I had heard SO many overwhelmingly good reviews of this film, that I just HAD to see it to see if it was as good as everyone said. 

Certificate: 15

Director: Leigh Whannell

Screenwriter: Leigh Whannell

Starring: Elisabeth Moss, Oliver Jackson-Cohen, Harriet Dyer

Genre: Horror

Runtime: 124 Minutes

Rating: 4.5 Stars

Reviewed by: Pearl

If you read or listen to literally any film related news at the moment you have at least heard about ‘The Invisible Man.’  Many people are going on about how its 2020’s first ‘good’ horror movie and how It’s one of the best horror movies they have seen in recent years and all that McGuffins.  That is some pretty heavy-duty praise, so I was really hyped to see if it really lived up to those rumours.  And while it wasn’t as mind blowingly amazing as some reviews I have seen, I can say without a doubt, that The Invisible Man is one heck of a great horror film.

After escaping an abusive relationship, Cecilia thinks she has left her troubled past behind her and is trying to move on with her life.  The she finds out that her ex-boyfriend committed suicide and left her four million dollars.  Pretty great right?  Until she starts experiencing some pretty creepy things and becomes convinced that her ex never actually died and has developed a way to become invisible so he can continue to taunt her and no one will believe her.

Holy unreliable narrators Batman!!  Elizabeth Moss does a truly phenomenal job in this film.  She usually gives a great performance in everything she is in, but this is truly one of the best roles I have seen her in to date.  It is hard to watch as we slowly see Cecelia descend into possible madness, even though we know that she isn’t crazy and that something terrible really is happening to her, it is hard not to get sucked it and start to believe that it could possibly me someone or something else.  A sign of fantastic storytelling, to make the audience doubt their own eyes.
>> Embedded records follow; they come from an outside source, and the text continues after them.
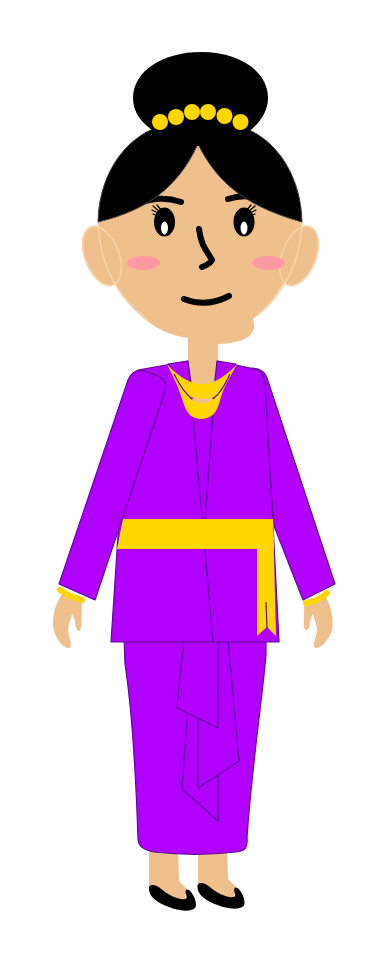
<!DOCTYPE html>
<html lang="en">
<head>
<meta charset="utf-8">
<title>Woman in purple kebaya</title>
<style>
:root {
  --paper: #ffffff;
  --skin: #efc08b;
  --skin-line: #f7d5ad;
  --hair: #000000;
  --purple: #b100ff;
  --seam: #5f0a94;
  --gold: #ffd600;
  --blush: #ff9aa2;
}
html, body { margin: 0; background: var(--paper); overflow: hidden; }
svg { display: block; width: 388px; height: 963px; }
.skin { fill: var(--skin); }
.ear { fill: var(--skin); stroke: var(--skin-line); stroke-width: 1.5; }
.ear-line { fill: none; stroke: var(--skin-line); stroke-width: 1.5; }
.hair { fill: var(--hair); }
.hair-edge { stroke: #444; stroke-width: 1; }
.cloth { fill: var(--purple); stroke: var(--seam); stroke-width: 1.2; stroke-linejoin: round; }
.seam { fill: none; stroke: var(--seam); stroke-width: 1.2; }
.gold { fill: var(--gold); }
.bangle { fill: none; stroke: var(--gold); stroke-width: 6; stroke-linecap: round; }
.blush { fill: var(--blush); }
.stroke { fill: none; stroke: var(--hair); stroke-width: 6; stroke-linecap: round; stroke-linejoin: round; }
.lash { fill: none; stroke: var(--hair); stroke-width: 1.3; stroke-linecap: round; }
.glint { fill: var(--paper); }
</style>
</head>
<body>
<svg viewBox="0 0 388 963" role="img" aria-label="Smiling woman with a hair bun, purple kebaya and gold sash">
  <defs>
    <circle id="bead" class="gold" r="8"/>
    <path id="shoe" class="hair" d="M149 889C148 884 155 884 160 888C168 895 178 900 185 899C189 898 184 893 186 890C190 887 197 900 196 906C194 913 178 911 169 907C158 903 149 897 149 889Z"/>
    <g id="eye">
      <ellipse class="hair" rx="10.500" ry="14.500"/>
      <ellipse class="glint" cx="0" cy="6" rx="3.500" ry="6.500"/>
    </g>
  </defs>

  <g id="legs">
    <path class="skin" d="M149 845H178L179 881L187 889L184 902L149 890Z"/>
    <path class="skin" d="M198 845H227L228 879L236 887L233 900L198 888Z"/>
    <use href="#shoe"/>
    <use href="#shoe" x="48.500" y="-2"/>
  </g>

  <g id="skirt">
    <path class="cloth" d="M124 636H266V655C262 700 251 775 247 838C248 848 245 851 236 852C210 855 180 855 154 852C144 850 138 847 138 838C136 780 132 710 125 664Z"/>
    <path class="cloth" d="M188 708L182 789L218 821V720Z"/>
    <path class="cloth" d="M198 640H228L239 761L198 788Z"/>
    <path class="cloth" d="M184 640H218V728L177 708Z"/>
  </g>

  <g id="hands">
    <path class="skin" d="M62 594C54 606 51 621 54 631C57 640 63 648 69 648C74 647 68 636 68 628L72 614C76 619 75 631 79 631C83 630 81 615 82 601Z"/>
    <path class="skin" d="M324 594C332 606 334 621 332 631C328 640 322 648 316 648C311 647 317 636 317 628L313 614C309 619 311 630 306 630C302 629 305 615 304 601Z"/>
    <path class="bangle" d="M60 590Q70 597 82 600"/>
    <path class="bangle" d="M306 603Q319 601 327 593"/>
  </g>

  <g id="jacket">
    <path class="cloth" d="M252 368Q264 369 267 378L335 584L303 600L274 526L262 380Z"/>
    <path class="cloth" d="M138 370L188 361H217L255 369Q264 372 265 382L273 524L279 642H111L118 535L134 400Z"/>
    <path class="cloth" d="M59 584L128 380Q133 368 145 371L158 376Q168 381 165 391L95 600Z"/>
    <path class="seam" d="M193 415L213 642M213 415L205 520"/>
  </g>

  <g id="sash" class="gold">
    <path d="M123 519H273L274 549H117Z"/>
    <path d="M257 519H273L276 636L267 627L257 636Z"/>
    <path class="seam" d="M267 628L266 602"/>
  </g>

  <g id="neckline">
    <path class="skin" d="M188 325H218V365L214 404L202 410L193 404L188 365Z"/>
    <path class="cloth" d="M188 361L168 364L193 398ZM217 361L236 364L213 398Z"/>
    <path class="gold" d="M167 364C175 373 188 384 202 384C216 384 229 373 237 364C231 376 225 384 221 397C217 412 214 418 201 419C188 418 186 410 182 399C178 386 173 376 167 364ZM190 397C193 405 212 405 214 397Q202 400 190 397Z"/>
    <path class="seam" d="M174 374Q183 392 192 399M230 374Q222 392 213 399"/>
  </g>

  <g id="head">
    <ellipse class="ear" cx="102" cy="256" rx="17" ry="31" transform="rotate(-21 102 256)"/>
    <ellipse class="ear" cx="299" cy="256" rx="17" ry="31" transform="rotate(21 299 256)"/>
    <path class="skin" d="M98 222C98 160 145 121 200 121C255 121 302 160 302 222C300 262 279 299 253 319C259 336 242 344 214 344L190 338C145 335 100 285 98 222Z"/>
    <path class="ear-line" d="M98 222C99 262 117 299 148 320M302 222C301 262 283 295 257 316"/>
    <ellipse class="ear-line" cx="102" cy="256" rx="17" ry="31" transform="rotate(-21 102 256)"/>
    <ellipse class="ear-line" cx="299" cy="256" rx="17" ry="31" transform="rotate(21 299 256)"/>
  </g>

  <g id="face">
    <ellipse class="blush" cx="143.500" cy="263" rx="16.500" ry="7"/>
    <ellipse class="blush" cx="268.500" cy="263" rx="16.500" ry="7"/>
    <path class="stroke" d="M140 203Q160 195 181 202M228 199Q241 195 252 197"/>
    <use href="#eye" x="164.500" y="222"/>
    <use href="#eye" x="244" y="222"/>
    <path class="lash" d="M160 212L153 206M158 213L152 210M158 216L153 214M162 211L157 205M248 212L255 206M250 213L256 210M250 216L255 214M246 211L251 205"/>
    <path class="stroke" d="M199 229C201 246 207 251 212 260Q210 264 202 267"/>
    <path class="stroke" d="M184 299Q206 308 229 296"/>
  </g>

  <g id="hair">
    <path class="hair hair-edge" d="M98 222C99 170 130 132 166 125H234C270 132 301 170 302 222C252 208 219 187 198 144C178 187 148 210 98 222Z"/>
    <path class="hair" d="M133 98C133 71 163 52 201 52C239 52 268 71 268 98C268 112 259 124 247 133L198 146L155 132C141 123 133 112 133 98Z"/>
    <g id="beads">
      <use href="#bead" x="160" y="122"/>
      <use href="#bead" x="176" y="117"/>
      <use href="#bead" x="192" y="112"/>
      <use href="#bead" x="208" y="112"/>
      <use href="#bead" x="224.500" y="116"/>
      <use href="#bead" x="240.500" y="122"/>
    </g>
  </g>
</svg>
</body>
</html>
The way the film is shot is fascinating as well.  Some shots are done as if we are Adrian, spying on Cecelia from around corners or behind obstacles, to enhance the feeling of her privacy being invaded and making us a part of it.  Then other shots show seemingly harmless backgrounds where there is essentially nothing to actually see.  Is Adrian standing there and we just can’t see him?  Or are we as the audience getting swept up in Cecelia’s madness and seeing things that aren’t there?  Amazing use of the camera and the space to get us really invested in the atmosphere.  And what an atmosphere it was.  This film was tense from it’s very opening scenes and did not let up at any point.  I was a nervous wreak by the end. 

The ending was the only thing that stopped this film being a five-star film for me.  Without giving too much away, the big reveal at the end was an obvious misdirection, no one who had been paying attention for the first three quarters of the film could possibly fall for that.  Then, are we really expected to believe that Cecelia could change into the suit, exact her revenge and then get changed back into her cocktail dress before James could make it to the front door?  And whole not smudging her perfect lipstick and perfectly coiffed hair?  No dice.  The ending was the biggest let down here for me, a more ambiguous ending would have fitted better with the feel of the film.

Don’t let that put you off though.  If you haven’t already, definitely go and see The Invisible Man out in UK cinemas NOW!